Since 80% of consumer spends in India are estimated to be on FMCG (household and personal-care products, confectionery and tobacco), even a quarter of that spend on processed or packaged food could open up a market of unbelievable proportions. Both Indian and global brands see this as a huge business opportunity, even in the face of government restrictions on direct entry of global brands in the retail sector. Homegrown Indian, as well as MNC, brands are ruling the roost at the moment, but soon most global packaged food brands are expected to be here.

Marketing has already begun in the urban centres and other towns, addressing a population of approx. 250 million. The rural markets are next, hopefully, adding another 250 million to the consumer base in the next 10 years. Opening up to the world a market of 500 million consumers! With so many mouths to feed, nobody’s complaining!

01 October 2006

India assures a future for print journalism… in English

While the rest of the world is talking about the death of the printed newspaper (thanks to the Internet), India is on a new high. English-language newspapers in India are growing in circulation as well as in advertising revenues, and there’s talk of new publications coming up in the future. Already Mumbai has seen the launch of Hindustan Times, DNA and Mumbai Mirror, while Mumbai’s Mid-day has recently launched an edition in Bangalore.

But, there’s more. The International Herald Tribune started printing in India earlier this year. The Financial Times picked up a stake in Business Standard and plans to launch a South Asian edition next year. The Hindustan Times group, with branded content from the Wall Street Journal, is planning to launch a business title. Dainik Jagran (a Hindi newspaper group) is planning to print an international edition of the Independent (in English) sometime soon.

India’s regional language newspapers are growing too (even a 1% rise in India’s literacy level impacts newspaper readership), but it’s the English readership segment that the world is watching. What’s the reason for India’s success? The answer lies in India’s fast economic growth and the impact of globalisation – both contributing to a higher standard of living and a Westernised lifestyle. As an outcome, English language is used by more and more people these days, naturally increasing the demand for news in English.

Moreover, Indian newspapers are not threatened by online news and analysis as newspapers in the West are. With low penetration of the Internet – under 5% in India, compared to 69% in the US and 63% in the UK – Indian newspapers are enjoying a double benefit: Not only are they gathering new readers almost every day, they don’t have to compete with online advertising rivals as their Western counterparts do. On the contrary, for English-language newspapers, advertising revenues are soaring.

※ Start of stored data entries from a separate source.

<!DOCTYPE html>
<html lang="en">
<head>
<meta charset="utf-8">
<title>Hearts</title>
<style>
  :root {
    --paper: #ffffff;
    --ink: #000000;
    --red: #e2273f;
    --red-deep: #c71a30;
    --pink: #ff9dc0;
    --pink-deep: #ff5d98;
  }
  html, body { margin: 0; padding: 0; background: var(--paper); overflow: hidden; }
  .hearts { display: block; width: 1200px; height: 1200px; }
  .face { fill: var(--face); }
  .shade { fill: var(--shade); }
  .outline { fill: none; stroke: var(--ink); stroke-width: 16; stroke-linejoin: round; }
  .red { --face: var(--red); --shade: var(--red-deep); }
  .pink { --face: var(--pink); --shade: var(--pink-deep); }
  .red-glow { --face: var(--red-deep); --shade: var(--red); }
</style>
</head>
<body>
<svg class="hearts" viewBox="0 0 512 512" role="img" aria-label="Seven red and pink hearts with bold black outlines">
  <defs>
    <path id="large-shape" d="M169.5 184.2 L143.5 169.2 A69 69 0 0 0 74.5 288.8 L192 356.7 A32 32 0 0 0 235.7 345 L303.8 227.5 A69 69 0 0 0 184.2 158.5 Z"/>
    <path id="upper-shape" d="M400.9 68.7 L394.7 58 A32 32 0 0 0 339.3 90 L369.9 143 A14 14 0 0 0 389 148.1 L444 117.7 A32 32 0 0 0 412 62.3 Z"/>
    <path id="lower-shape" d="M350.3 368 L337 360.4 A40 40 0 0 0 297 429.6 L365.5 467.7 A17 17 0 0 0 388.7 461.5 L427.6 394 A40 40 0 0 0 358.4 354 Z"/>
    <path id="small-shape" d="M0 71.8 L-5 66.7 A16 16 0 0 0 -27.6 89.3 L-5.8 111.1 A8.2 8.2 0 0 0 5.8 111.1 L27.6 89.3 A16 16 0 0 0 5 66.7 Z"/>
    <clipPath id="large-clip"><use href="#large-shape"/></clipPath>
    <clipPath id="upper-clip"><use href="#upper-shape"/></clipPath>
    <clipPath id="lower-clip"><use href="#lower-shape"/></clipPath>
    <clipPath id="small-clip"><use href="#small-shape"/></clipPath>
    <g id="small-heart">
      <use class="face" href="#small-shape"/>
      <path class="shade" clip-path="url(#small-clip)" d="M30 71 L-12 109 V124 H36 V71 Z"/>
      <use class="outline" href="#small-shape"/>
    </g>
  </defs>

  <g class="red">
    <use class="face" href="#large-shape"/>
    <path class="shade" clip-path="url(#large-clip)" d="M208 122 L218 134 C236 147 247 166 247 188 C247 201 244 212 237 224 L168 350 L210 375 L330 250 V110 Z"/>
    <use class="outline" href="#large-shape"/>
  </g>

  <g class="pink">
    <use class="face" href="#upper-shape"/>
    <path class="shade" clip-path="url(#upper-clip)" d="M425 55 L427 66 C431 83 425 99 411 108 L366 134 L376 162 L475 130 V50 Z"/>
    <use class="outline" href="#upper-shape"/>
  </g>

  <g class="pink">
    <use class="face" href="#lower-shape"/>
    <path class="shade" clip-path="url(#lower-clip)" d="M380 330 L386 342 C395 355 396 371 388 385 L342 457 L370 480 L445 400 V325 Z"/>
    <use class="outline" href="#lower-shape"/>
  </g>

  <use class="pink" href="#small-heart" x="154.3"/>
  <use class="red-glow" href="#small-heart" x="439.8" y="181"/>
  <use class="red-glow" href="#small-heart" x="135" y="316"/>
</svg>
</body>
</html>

In the international market, this revenue looks small at the moment. But, with India’s huge population, it promises to grow to substantial levels… in a market which is rapidly shrinking internationally. In the world of print journalism, this looks like some sort of a magical turnaround. One hopes, India will keep her promise.


[Citation: The Guardian, 18 September 2006, ‘India is where the action is’ by Randeep Ramesh (requires user log in)]